== Data extracts ==
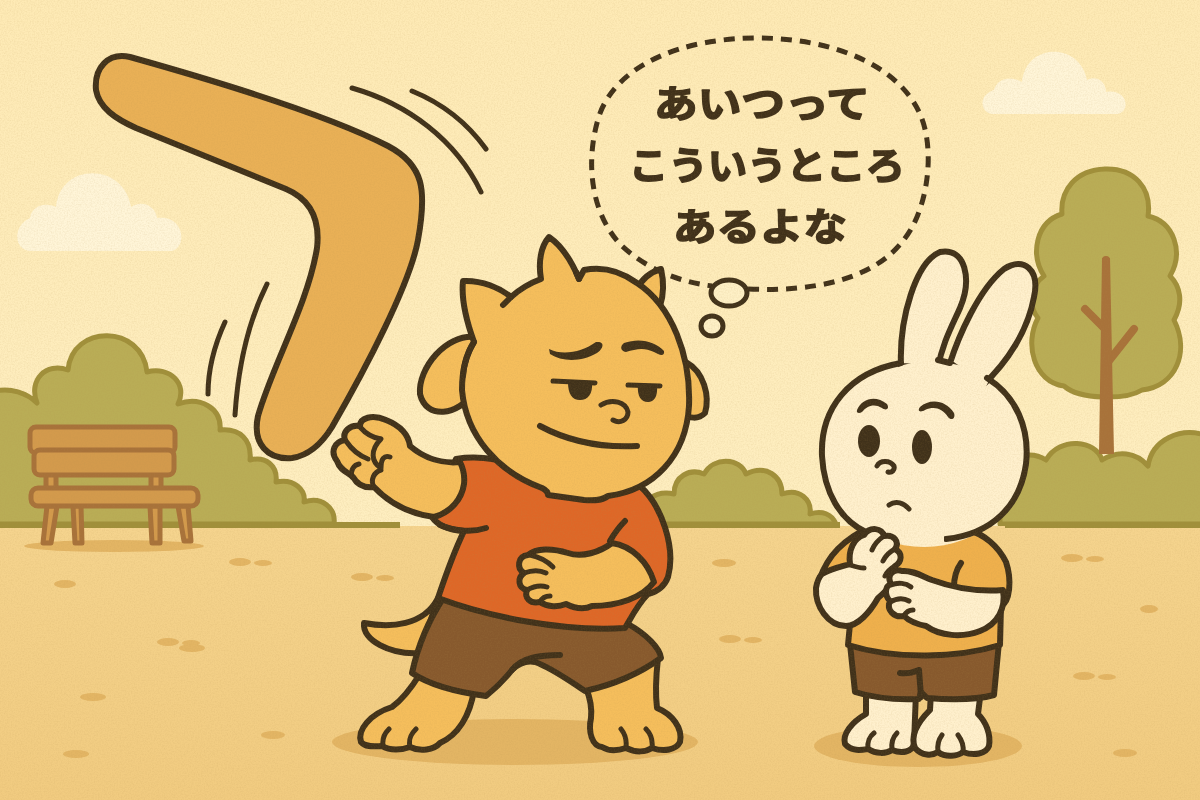
<!DOCTYPE html>
<html lang="ja">
<head>
<meta charset="utf-8">
<title>あいつってこういうところあるよな</title>
<style>
:root {
  --ink: #40311a;
  --sky-top: #feeab5;
  --sky-low: #fef0c6;
  --sand: #f3cf85;
  --sand-mark: #e3b564;
  --cloud: #fff5d8;
  --leaf: #b9ad56;
  --leaf-line: #a08f3a;
  --trunk: #a8723a;
  --bench: #d39a4c;
  --wood: #e9b056;
  --fur: #f5be5c;
  --shirt: #de6727;
  --shorts: #87592d;
  --bunny: #fff0cd;
  --bunny-shirt: #efb04c;
}
html, body { margin: 0; height: 100%; overflow: hidden; }
svg { display: block; width: 1200px; height: 800px; }
.ink { stroke: var(--ink); stroke-width: 6; stroke-linecap: round; stroke-linejoin: round; }
.line { fill: none; }
.thin { stroke-width: 5; }
.dark { fill: var(--ink); }
.fur { fill: var(--fur); }
.shirt { fill: var(--shirt); }
.shorts { fill: var(--shorts); }
.bunny { fill: var(--bunny); }
.bunny-shirt { fill: var(--bunny-shirt); }
.foliage { fill: var(--leaf); stroke: var(--leaf-line); stroke-width: 5; stroke-linejoin: round; stroke-linecap: round; }
.trunk { fill: none; stroke: var(--trunk); stroke-linecap: round; }
.bench { fill: var(--bench); stroke: var(--trunk); stroke-width: 5; stroke-linejoin: round; }
.cloud { fill: var(--cloud); }
.mark { fill: var(--sand-mark); }
.thought { font: 700 38px "Noto Sans CJK JP", "Noto Sans", sans-serif; fill: var(--ink); stroke: var(--ink); stroke-width: 1.6; stroke-linejoin: round; text-anchor: middle; }
</style>
</head>
<body>
<svg viewBox="0 0 1200 800" role="img" aria-label="公園でブーメランを投げるキャラクターと、それを見て考えるうさぎ">
  <defs>
    <linearGradient id="sky" x1="0" y1="0" x2="0" y2="1">
      <stop offset="0" stop-color="var(--sky-top)"/>
      <stop offset="1" stop-color="var(--sky-low)"/>
    </linearGradient>
    <linearGradient id="ground" x1="0" y1="0" x2="0" y2="1">
      <stop offset="0" stop-color="#f5d48e"/>
      <stop offset="1" stop-color="#f1cb80"/>
    </linearGradient>
    <filter id="grain" x="0" y="0" width="100%" height="100%">
      <feTurbulence type="fractalNoise" baseFrequency=".7" numOctaves="2" seed="4"/>
      <feColorMatrix values="0 0 0 0 .45  0 0 0 0 .28  0 0 0 0 .08  0 0 0 1.6 -.6"/>
    </filter>
    <g id="pebbles">
      <ellipse rx="11" ry="4"/>
      <ellipse cx="23" cy="1" rx="9" ry="3"/>
    </g>
  </defs>

  <rect id="sky-area" width="1200" height="800" fill="url(#sky)"/>

  <g id="clouds" class="cloud">
    <path d="M30 251C14 250 12 226 30 218C32 205 46 202 56 207C60 162 124 162 131 207C143 199 156 207 157 218C184 214 188 247 172 251Z"/>
    <path d="M992 114C980 112 978 95 994 90C998 77 1012 76 1022 82C1026 42 1080 42 1087 80C1097 75 1106 82 1106 92C1126 88 1132 110 1118 114Z"/>
  </g>

  <g id="park">
    <path class="foliage" d="M-8 392C10 386 28 394 37 403C28 380 46 362 68 370C72 324 142 324 147 372C170 366 188 384 178 404C200 396 222 408 220 430C240 428 252 440 250 460C266 456 278 466 276 482C294 478 306 490 304 502C322 496 336 508 334 524L-8 524Z"/>
    <path class="foliage" d="M640 524C640 500 656 490 674 494C674 476 690 468 704 474C714 456 740 458 746 474C766 464 782 476 782 494C800 488 812 500 810 514C822 510 832 514 836 524Z"/>
    <path class="foliage" d="M1000 524L1000 472C1010 456 1030 450 1046 460C1060 436 1096 440 1102 460C1118 450 1136 452 1148 466C1152 440 1180 426 1208 436L1208 524Z"/>
    <path class="foliage" d="M1105 169C1076 170 1060 190 1062 214C1036 222 1030 254 1044 276C1030 286 1028 306 1038 318C1024 344 1034 382 1064 386C1080 400 1126 400 1142 390C1176 386 1190 352 1174 320C1184 302 1180 286 1170 276C1184 252 1174 222 1148 216C1152 188 1134 168 1105 169Z"/>
    <path class="trunk" stroke-width="8" d="M1106 260V384M1106 330L1085 309M1108 362L1134 329"/>
    <path d="M1102 258H1110L1114 454H1099Z" fill="var(--trunk)"/>
  </g>

  <rect id="ground-area" y="526" width="1200" height="274" fill="url(#ground)"/>
  <path d="M0 525H400M660 525H840M1005 525H1200" stroke="var(--leaf-line)" stroke-width="6"/>

  <g id="ground-marks" class="mark">
    <use href="#pebbles" x="240" y="562"/><use href="#pebbles" x="362" y="577"/>
    <use href="#pebbles" x="168" y="642"/><use href="#pebbles" x="730" y="639"/>
    <use href="#pebbles" x="1072" y="558"/><use href="#pebbles" x="1084" y="676"/>
    <ellipse cx="65" cy="584" rx="11" ry="4"/><ellipse cx="93" cy="697" rx="13" ry="4"/>
    <ellipse cx="76" cy="754" rx="13" ry="4"/><ellipse cx="273" cy="735" rx="12" ry="4"/>
    <ellipse cx="724" cy="563" rx="12" ry="4"/><ellipse cx="1149" cy="609" rx="9" ry="4"/>
    <ellipse cx="1125" cy="753" rx="12" ry="4"/><ellipse cx="192" cy="648" rx="13" ry="4"/>
    <ellipse cx="114" cy="546" rx="90" ry="6"/>
    <ellipse cx="515" cy="742" rx="183" ry="23"/>
    <ellipse cx="918" cy="746" rx="104" ry="21"/>
  </g>

  <g id="park-bench" class="bench">
    <path d="M46 474H56V490H46ZM151 474H161V490H151Z"/>
    <path d="M47 506L43 543H51L57 506ZM73 506L75 543H82L81 506ZM150 506L152 543H160L160 506ZM178 506L184 541H191L188 506Z"/>
    <rect x="30" y="427" width="145" height="26" rx="6"/>
    <rect x="34" y="450" width="140" height="25" rx="6"/>
    <rect x="31" y="488" width="167" height="18" rx="7"/>
  </g>

  <g id="boomerang">
    <path class="ink" fill="var(--wood)" d="M130 57C108 52 94 68 96 90C99 108 116 119 136 128L286 189C312 200 320 222 317 248C308 304 272 366 258 416C252 444 268 460 292 458C312 455 324 440 332 427C366 368 410 284 418 240C427 190 424 165 388 146C326 114 205 78 130 57Z"/>
    <g class="ink line" stroke-width="5" style="stroke-width:5">
      <path d="M352 88C408 104 456 140 481 192M412 91C444 104 468 124 486 149"/>
      <path d="M267 284C248 322 238 368 235 415M225 322C214 346 208 370 208 394"/>
    </g>
  </g>

  <g id="thrower">
    <path class="ink fur" d="M438 598C424 626 390 628 364 623C362 640 390 655 420 653Z"/>
    <path class="ink fur" d="M420 674C410 690 402 700 392 707C370 714 357 730 361 742C366 748 376 746 382 746C390 751 402 750 410 747C420 752 434 750 440 743C458 735 470 716 474 690Z"/>
    <path class="ink fur" d="M586 688C591 700 592 708 591 718C588 732 592 746 602 747C610 752 620 750 626 748C636 753 646 752 652 748C664 752 676 750 680 742C683 728 672 714 657 708C655 692 656 676 658 658Z"/>
    <path class="ink line thin" d="M383 745C382 738 385 733 389 729M410 747C408 738 412 733 416 729M626 747C627 739 625 734 621 729M652 748C653 740 650 733 646 729"/>
    <path class="ink shorts" d="M444 597C500 622 580 632 628 624C646 634 660 648 661 658C636 676 608 686 585 691C568 680 552 668 535 662C525 660 518 664 512 670C504 680 496 688 486 696C456 692 428 684 412 673C418 645 430 618 444 597Z"/>
    <path class="ink line" d="M512 670C522 657 541 655 560 655"/>

    <path class="ink shirt" d="M456 459C474 456 494 458 508 463L545 488L606 492L640 486C662 506 676 548 668 577C664 588 656 592 648 594C638 604 632 616 625 628C560 632 486 616 438 598C446 574 454 552 464 531C450 530 438 526 432 517Z"/>
    <path class="ink line" d="M440 525C456 532 474 532 486 528M610 541C614 534 619 527 625 521"/>

    <path class="ink fur" d="M460 462C442 464 424 458 410 446C408 432 396 424 386 420C372 414 360 418 360 426C350 424 342 432 345 440C334 442 330 452 337 461C340 470 347 472 353 477C358 486 366 488 374 487C390 504 412 514 434 517C452 512 462 498 464 484C465 475 463 468 460 462Z"/>
    <path class="ink line thin" d="M360 427C366 434 374 438 381 439M346 441C352 450 360 456 368 459M352 477C350 470 354 465 359 464M381 439C370 450 371 462 381 468C381 459 384 455 390 457M374 487C370 480 374 472 381 470"/>

    <path class="ink fur" d="M612 543C632 546 648 562 654 582C642 598 618 606 592 606C584 610 574 608 566 604C556 608 546 606 540 602C530 604 524 598 527 590C518 588 517 578 524 573C516 568 518 556 528 555C536 548 552 548 568 553C582 558 600 552 612 543Z"/>
    <path class="ink line thin" d="M524 573C532 570 540 570 546 573M527 590C534 586 541 585 547 587M540 602C542 598 546 596 550 596M530 555C540 557 548 562 553 567"/>

    <path class="ink fur" d="M475 337C446 334 418 368 420 394C426 420 458 416 474 392Z"/>
    <path class="ink fur" d="M686 362C704 372 710 396 705 413C698 420 690 418 680 414Z"/>
    <path class="ink fur" d="M636 290C642 279 650 272 661 269C664 282 664 294 660 306Z"/>
    <path class="ink fur" d="M474 342C466 320 461 300 463 281C482 280 500 288 511 297C520 289 530 283 541 279C538 262 541 246 549 237C562 246 572 262 579 279L584 270C604 266 622 272 637 283C672 306 691 356 689 406C686 456 654 490 608 496C600 502 590 500 584 500L548 495C548 492 546 490 542 488C498 472 466 436 462 390C462 370 466 354 474 342Z"/>
    <path class="ink line" d="M511 297L503 305M579 279L576 272M474 342C468 352 464 362 463 376"/>

    <path class="dark" d="M549 349C563 356 582 352 596 342C606 341 603 349 597 353C582 362 562 362 550 354ZM624 343C640 337 656 342 664 351C665 357 659 355 654 352C644 347 636 349 626 352C620 351 620 346 624 343Z"/>
    <path class="ink line thin" d="M553 381L595 383M628 385L660 386M601 405C612 398 626 402 628 412C628 420 620 424 613 420"/>
    <path class="dark" d="M568 382H592C593 394 588 400 580 400C572 400 568 394 568 382ZM638 385H657C658 397 654 402 648 402C641 402 637 396 638 385Z"/>
    <path class="ink line" d="M540 426C566 440 600 448 637 446"/>
  </g>

  <g id="thought-bubble">
    <path class="ink line" style="stroke-width:5;stroke-linecap:butt" stroke-dasharray="11 8" d="M748 289C812 292 872 280 902 242C928 212 936 150 920 114C898 64 830 38 758 38C680 38 616 66 599 116C584 164 592 216 622 246C648 270 680 282 712 286"/>
    <ellipse class="ink" fill="var(--sky-low)" style="stroke-width:5" cx="729" cy="293" rx="18" ry="13"/>
    <ellipse class="ink" fill="var(--sky-low)" style="stroke-width:5" cx="712" cy="326" rx="11" ry="10"/>
    <text class="thought" x="762" y="117" textLength="216" lengthAdjust="spacingAndGlyphs">あいつって</text>
    <text class="thought" x="767" y="179" textLength="276" lengthAdjust="spacingAndGlyphs">こういうところ</text>
    <text class="thought" x="760" y="240" textLength="174" lengthAdjust="spacingAndGlyphs">あるよな</text>
  </g>

  <g id="rabbit">
    <path class="ink bunny" d="M866 692L866 714C852 722 842 734 845 744C852 752 862 750 868 749C876 754 886 754 892 750C902 754 912 752 914 744L916 692Z"/>
    <path class="ink bunny" d="M931 692L930 710C918 722 910 736 915 748C922 756 932 756 938 752C946 758 958 756 963 752C974 756 986 754 989 746C991 734 986 722 978 714L981 690Z"/>
    <path class="ink line thin" d="M868 749C867 742 870 736 874 733M892 750C891 742 894 736 897 733M938 752C937 745 939 739 942 735M963 752C964 745 961 739 958 735"/>
    <path class="ink shorts" d="M850 644L855 692C874 698 896 700 919 699L921 692L927 698C952 700 976 700 994 695L999 642Z"/>
    <path class="ink line" d="M919 670L921 697M919 670C912 673 906 674 900 673"/>
    <path class="ink bunny-shirt" d="M872 526C842 540 828 556 820 578L850 624L848 645C896 660 958 658 1000 645L1001 606C1010 602 1012 580 1006 562C998 546 984 534 968 530Z"/>
    <path class="ink line" d="M961 563C956 570 954 578 954 587"/>

    <ellipse class="bunny" cx="924" cy="452" rx="103" ry="95"/>
    <path class="ink bunny" d="M901 366C899 318 916 262 940 252C966 247 972 280 960 308C952 326 942 344 938 368Z"/>
    <path class="ink bunny" d="M950 363C958 338 978 290 1004 269C1024 256 1040 270 1034 297C1028 330 1008 362 982 386Z"/>
    <path class="bunny" d="M896 368C920 356 960 360 990 378L980 400H890Z"/>
    <path class="ink line" d="M938 360L950 363"/>
    <path class="ink line" d="M901 363C850 372 820 408 822 456C824 492 840 520 866 532M987 378C1016 396 1030 428 1026 464C1020 506 992 534 946 539"/>
    <path class="bunny" d="M884 530C904 546 924 548 944 544V526H884Z"/>

    <path class="dark" d="M857 410C862 398 876 395 887 404C890 409 886 411 882 408C874 403 867 406 862 412C859 414 856 413 857 410ZM920 407C930 398 946 400 954 413C956 419 951 421 948 417C942 408 934 406 925 410C920 413 917 411 920 407Z"/>
    <ellipse class="dark" cx="869" cy="441" rx="11" ry="16"/>
    <ellipse class="dark" cx="922" cy="447" rx="10" ry="17"/>
    <path class="ink line thin" d="M877 466C880 460 890 460 894 466C895 470 892 473 888 472M889 505C896 500 904 503 909 509"/>

    <path class="ink bunny" d="M822 574C832 568 844 566 850 564C848 550 854 538 864 535C870 526 882 528 884 536C894 534 900 542 895 549C903 553 902 562 895 566C896 580 888 590 878 598C870 612 858 626 846 626C828 626 815 606 816 588C817 582 819 577 822 574Z"/>
    <path class="ink line thin" d="M884 536C878 540 874 545 872 550M895 549C889 552 885 557 883 561M895 566C890 569 887 572 885 576M850 565C856 567 860 568 864 568"/>
    <path class="ink bunny" d="M1003 590C1006 608 998 624 980 631C962 638 940 636 926 626C916 624 908 620 904 616C894 618 886 610 890 601C884 595 885 586 891 584C886 575 894 568 902 571C912 570 922 576 932 580C954 588 978 592 1003 590Z"/>
    <path class="ink line thin" d="M891 585C898 582 906 583 911 587M890 602C897 598 904 598 909 601M904 616C906 612 909 610 913 610"/>
  </g>

  <rect id="paper-grain" width="1200" height="800" filter="url(#grain)" opacity=".16"/>
</svg>
</body>
</html>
===
What is required:
From the listing above, the lines starting with the one that has "574C832 568 844" and running through the one that has "536C878 540 874" should be copied exactly, ends included.

Exercise solution:
    <path class="ink bunny" d="M822 574C832 568 844 566 850 564C848 550 854 538 864 535C870 526 882 528 884 536C894 534 900 542 895 549C903 553 902 562 895 566C896 580 888 590 878 598C870 612 858 626 846 626C828 626 815 606 816 588C817 582 819 577 822 574Z"/>
    <path class="ink line thin" d="M884 536C878 540 874 545 872 550M895 549C889 552 885 557 883 561M895 566C890 569 887 572 885 576M850 565C856 567 860 568 864 568"/>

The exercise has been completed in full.